==== Records

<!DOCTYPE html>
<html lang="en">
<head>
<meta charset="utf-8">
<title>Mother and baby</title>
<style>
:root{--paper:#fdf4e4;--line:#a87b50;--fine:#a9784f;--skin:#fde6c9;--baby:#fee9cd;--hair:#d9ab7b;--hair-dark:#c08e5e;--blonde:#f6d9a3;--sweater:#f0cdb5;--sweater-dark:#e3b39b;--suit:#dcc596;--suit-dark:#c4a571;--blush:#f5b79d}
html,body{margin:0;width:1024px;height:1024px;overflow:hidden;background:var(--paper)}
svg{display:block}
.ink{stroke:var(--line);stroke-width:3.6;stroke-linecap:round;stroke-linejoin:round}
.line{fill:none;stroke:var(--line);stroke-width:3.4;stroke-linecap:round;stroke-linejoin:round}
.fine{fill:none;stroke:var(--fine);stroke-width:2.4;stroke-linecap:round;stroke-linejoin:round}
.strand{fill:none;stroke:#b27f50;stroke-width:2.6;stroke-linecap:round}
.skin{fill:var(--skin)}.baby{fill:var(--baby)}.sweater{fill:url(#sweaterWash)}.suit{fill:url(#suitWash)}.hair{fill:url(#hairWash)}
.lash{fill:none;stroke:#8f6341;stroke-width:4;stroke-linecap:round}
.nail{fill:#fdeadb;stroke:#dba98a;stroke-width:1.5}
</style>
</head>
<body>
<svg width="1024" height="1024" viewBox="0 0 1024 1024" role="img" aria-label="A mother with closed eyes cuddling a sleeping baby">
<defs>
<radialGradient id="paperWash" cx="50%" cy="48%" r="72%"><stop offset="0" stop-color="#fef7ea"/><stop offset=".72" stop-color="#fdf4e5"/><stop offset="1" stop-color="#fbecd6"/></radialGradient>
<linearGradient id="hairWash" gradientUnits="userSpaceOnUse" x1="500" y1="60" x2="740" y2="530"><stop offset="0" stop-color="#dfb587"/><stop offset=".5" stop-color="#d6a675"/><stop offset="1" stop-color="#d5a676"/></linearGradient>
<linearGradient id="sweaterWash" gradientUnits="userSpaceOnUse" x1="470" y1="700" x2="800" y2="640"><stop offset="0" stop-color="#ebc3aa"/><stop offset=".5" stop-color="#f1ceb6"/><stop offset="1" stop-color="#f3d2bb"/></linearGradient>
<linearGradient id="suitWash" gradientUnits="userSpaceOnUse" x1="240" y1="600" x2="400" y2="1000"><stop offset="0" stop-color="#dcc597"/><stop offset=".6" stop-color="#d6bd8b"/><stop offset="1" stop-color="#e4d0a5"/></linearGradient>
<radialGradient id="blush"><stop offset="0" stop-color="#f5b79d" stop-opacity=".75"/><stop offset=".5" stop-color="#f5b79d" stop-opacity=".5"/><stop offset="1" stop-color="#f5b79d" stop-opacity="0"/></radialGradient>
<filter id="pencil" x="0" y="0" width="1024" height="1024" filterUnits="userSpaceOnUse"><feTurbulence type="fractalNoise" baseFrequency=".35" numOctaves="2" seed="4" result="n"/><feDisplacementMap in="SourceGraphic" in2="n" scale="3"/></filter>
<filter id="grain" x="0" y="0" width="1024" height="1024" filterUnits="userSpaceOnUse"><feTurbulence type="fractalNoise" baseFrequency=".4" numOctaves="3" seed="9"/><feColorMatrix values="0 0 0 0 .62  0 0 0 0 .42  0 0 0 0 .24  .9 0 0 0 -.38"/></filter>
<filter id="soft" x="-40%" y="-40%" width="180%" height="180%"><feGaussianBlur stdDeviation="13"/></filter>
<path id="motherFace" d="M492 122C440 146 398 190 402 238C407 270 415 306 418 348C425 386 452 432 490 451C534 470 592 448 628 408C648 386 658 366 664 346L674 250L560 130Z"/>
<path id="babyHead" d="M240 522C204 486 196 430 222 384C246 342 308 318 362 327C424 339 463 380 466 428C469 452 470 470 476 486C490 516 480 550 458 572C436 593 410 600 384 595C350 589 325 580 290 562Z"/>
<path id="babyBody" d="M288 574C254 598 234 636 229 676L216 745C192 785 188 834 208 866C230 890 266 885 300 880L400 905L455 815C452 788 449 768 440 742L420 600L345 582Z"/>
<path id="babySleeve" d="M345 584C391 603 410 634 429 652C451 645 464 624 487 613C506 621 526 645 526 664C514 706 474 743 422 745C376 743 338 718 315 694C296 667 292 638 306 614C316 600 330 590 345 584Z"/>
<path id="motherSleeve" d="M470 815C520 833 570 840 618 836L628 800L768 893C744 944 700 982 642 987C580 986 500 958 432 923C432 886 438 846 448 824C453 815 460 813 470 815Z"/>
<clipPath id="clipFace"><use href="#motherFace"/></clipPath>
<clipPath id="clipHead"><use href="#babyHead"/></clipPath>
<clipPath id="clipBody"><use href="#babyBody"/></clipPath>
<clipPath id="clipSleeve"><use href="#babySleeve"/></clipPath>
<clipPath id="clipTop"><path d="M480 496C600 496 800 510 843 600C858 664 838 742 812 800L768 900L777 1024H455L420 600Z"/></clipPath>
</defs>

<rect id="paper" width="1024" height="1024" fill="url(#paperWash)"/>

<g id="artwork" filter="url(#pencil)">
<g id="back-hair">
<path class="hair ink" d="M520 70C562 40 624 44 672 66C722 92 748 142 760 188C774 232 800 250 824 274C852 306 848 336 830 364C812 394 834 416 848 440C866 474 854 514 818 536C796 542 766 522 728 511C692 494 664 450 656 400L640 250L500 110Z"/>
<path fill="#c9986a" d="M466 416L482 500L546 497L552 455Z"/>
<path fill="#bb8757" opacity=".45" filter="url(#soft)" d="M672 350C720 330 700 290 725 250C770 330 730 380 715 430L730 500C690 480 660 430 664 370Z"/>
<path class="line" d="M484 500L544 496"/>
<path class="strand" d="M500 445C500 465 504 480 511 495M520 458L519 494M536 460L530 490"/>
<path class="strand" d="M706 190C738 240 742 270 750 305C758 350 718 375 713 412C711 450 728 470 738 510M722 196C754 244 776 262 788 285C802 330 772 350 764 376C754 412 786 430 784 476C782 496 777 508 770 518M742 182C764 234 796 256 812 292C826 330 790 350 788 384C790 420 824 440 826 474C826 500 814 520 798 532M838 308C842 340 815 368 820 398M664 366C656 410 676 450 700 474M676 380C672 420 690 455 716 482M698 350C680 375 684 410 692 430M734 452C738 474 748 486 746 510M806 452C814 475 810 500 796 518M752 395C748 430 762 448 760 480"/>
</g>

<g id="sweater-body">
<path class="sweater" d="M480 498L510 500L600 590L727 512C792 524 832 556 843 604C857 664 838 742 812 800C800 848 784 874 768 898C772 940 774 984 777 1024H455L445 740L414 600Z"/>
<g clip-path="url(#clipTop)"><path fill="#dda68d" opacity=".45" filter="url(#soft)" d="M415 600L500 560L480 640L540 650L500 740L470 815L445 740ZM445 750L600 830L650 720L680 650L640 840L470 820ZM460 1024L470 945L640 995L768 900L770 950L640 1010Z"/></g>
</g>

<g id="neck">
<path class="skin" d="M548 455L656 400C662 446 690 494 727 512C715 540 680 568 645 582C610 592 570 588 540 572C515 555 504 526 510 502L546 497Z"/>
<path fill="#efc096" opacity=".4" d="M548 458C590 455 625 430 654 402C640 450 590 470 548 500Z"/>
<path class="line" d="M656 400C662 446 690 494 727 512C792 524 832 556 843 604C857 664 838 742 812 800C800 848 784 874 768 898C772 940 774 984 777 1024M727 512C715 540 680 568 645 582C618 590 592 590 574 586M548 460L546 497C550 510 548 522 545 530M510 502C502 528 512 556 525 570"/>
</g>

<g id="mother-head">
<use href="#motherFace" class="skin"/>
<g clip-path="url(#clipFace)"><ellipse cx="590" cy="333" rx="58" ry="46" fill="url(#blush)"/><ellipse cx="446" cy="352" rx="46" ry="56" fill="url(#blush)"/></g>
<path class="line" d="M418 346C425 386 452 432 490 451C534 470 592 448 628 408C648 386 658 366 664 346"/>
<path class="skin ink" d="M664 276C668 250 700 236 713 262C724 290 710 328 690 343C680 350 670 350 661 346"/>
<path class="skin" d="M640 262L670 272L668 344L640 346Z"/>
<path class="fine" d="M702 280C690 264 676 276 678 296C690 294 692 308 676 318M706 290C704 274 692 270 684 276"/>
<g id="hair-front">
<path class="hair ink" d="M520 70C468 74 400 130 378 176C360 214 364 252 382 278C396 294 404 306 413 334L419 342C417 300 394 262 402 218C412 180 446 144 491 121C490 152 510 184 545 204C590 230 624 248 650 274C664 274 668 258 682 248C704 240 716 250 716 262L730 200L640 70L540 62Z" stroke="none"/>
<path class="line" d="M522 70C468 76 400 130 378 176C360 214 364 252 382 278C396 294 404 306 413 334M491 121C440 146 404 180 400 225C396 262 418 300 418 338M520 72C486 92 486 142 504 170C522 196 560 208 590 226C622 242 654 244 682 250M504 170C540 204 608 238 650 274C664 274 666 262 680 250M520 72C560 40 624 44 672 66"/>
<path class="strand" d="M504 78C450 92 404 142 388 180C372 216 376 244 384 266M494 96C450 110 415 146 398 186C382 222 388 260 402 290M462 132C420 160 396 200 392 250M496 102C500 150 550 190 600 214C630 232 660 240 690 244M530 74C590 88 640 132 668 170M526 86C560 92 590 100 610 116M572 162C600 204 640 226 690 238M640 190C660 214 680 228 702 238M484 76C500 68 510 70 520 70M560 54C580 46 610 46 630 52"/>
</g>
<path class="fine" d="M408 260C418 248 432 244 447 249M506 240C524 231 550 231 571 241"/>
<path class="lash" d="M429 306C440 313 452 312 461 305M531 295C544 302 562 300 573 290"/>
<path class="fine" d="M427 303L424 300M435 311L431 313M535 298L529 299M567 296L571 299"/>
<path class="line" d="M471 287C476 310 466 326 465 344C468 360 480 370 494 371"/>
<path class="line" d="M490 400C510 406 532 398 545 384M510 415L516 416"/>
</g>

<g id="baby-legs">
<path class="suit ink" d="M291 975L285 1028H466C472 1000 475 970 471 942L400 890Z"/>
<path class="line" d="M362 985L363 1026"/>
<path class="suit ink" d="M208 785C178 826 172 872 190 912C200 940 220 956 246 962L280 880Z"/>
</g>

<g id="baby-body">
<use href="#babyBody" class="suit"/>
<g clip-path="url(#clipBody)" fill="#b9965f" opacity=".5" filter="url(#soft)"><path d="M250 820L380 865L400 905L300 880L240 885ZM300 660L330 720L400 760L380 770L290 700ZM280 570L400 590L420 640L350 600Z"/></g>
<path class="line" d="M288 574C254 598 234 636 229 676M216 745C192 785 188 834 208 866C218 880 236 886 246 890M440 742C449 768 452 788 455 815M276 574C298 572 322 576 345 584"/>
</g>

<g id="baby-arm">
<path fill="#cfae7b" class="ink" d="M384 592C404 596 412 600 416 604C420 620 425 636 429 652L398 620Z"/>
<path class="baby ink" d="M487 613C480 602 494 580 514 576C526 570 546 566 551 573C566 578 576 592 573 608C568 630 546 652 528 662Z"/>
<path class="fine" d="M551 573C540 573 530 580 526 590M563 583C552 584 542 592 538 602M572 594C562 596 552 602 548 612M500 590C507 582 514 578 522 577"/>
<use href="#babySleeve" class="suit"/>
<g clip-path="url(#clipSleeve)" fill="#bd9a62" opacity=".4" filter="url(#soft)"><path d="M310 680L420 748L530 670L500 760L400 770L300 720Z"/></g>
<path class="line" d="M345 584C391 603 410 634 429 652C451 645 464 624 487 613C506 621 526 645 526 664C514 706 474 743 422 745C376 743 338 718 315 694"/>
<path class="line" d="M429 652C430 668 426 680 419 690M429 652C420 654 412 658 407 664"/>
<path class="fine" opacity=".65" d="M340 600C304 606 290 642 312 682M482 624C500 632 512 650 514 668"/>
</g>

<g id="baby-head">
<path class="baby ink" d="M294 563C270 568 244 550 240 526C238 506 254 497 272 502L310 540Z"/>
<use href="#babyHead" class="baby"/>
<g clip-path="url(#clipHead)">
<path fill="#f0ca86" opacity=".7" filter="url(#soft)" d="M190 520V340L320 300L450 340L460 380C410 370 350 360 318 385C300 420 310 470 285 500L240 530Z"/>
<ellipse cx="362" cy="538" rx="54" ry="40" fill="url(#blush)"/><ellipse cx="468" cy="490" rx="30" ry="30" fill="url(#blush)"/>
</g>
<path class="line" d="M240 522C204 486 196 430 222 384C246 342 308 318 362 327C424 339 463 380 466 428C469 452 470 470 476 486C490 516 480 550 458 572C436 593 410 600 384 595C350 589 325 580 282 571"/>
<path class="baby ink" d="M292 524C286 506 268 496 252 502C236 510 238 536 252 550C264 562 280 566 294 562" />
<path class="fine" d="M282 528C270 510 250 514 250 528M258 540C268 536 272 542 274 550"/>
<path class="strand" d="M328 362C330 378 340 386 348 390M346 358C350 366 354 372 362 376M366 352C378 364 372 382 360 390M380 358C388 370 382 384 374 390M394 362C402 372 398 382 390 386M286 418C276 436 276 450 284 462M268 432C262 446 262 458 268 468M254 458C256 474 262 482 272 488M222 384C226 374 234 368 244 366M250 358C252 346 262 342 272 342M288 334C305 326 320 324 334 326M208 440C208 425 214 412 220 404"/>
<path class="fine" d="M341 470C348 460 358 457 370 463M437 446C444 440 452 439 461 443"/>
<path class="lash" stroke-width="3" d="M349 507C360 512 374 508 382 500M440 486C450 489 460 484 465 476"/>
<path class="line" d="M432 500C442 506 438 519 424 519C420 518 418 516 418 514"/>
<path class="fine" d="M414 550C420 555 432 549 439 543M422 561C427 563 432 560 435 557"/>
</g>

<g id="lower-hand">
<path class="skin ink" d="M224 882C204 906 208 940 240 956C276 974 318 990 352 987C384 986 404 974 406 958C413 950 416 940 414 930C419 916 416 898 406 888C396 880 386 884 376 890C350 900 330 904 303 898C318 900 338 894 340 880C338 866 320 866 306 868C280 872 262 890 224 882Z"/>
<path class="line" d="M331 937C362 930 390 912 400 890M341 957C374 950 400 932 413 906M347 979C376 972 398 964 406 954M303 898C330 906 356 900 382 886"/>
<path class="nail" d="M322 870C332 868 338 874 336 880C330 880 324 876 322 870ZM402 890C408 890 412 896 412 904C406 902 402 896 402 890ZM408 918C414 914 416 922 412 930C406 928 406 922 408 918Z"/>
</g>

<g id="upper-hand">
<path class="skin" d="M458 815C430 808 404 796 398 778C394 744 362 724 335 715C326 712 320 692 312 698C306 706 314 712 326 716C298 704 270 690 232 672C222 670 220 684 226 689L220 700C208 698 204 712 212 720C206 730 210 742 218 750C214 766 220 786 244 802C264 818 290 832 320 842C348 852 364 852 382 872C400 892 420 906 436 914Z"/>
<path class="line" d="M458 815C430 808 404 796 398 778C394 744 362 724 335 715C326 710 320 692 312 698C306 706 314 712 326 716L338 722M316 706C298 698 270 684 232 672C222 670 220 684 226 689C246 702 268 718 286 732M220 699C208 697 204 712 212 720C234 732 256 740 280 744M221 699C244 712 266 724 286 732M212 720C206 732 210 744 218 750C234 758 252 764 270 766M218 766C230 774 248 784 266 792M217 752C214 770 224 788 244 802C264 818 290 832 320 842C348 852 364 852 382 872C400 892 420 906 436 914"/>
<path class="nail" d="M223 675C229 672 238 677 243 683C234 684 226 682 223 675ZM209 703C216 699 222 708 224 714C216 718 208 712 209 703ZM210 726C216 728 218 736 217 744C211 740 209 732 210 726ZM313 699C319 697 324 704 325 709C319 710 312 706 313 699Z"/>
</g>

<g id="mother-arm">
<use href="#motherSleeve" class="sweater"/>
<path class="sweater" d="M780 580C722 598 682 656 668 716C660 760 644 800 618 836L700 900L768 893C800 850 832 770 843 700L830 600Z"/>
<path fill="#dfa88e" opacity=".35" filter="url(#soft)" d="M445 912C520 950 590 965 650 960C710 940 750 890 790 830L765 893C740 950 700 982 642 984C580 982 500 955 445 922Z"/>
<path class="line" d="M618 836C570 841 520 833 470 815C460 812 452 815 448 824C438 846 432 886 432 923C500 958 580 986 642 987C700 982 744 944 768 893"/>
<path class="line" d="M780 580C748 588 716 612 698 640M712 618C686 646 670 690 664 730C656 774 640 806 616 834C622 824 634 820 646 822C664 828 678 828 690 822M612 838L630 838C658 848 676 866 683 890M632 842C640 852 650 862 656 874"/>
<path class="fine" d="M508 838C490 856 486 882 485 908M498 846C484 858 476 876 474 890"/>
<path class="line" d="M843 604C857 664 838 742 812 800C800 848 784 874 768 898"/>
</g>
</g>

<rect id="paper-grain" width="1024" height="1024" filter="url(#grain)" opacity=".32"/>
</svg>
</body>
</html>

========

What is being asked - Return each line among the entries that holds the word "linecap".

Answer to the problem -
.ink{stroke:var(--line);stroke-width:3.6;stroke-linecap:round;stroke-linejoin:round}
.line{fill:none;stroke:var(--line);stroke-width:3.4;stroke-linecap:round;stroke-linejoin:round}
.fine{fill:none;stroke:var(--fine);stroke-width:2.4;stroke-linecap:round;stroke-linejoin:round}
.strand{fill:none;stroke:#b27f50;stroke-width:2.6;stroke-linecap:round}
.lash{fill:none;stroke:#8f6341;stroke-width:4;stroke-linecap:round}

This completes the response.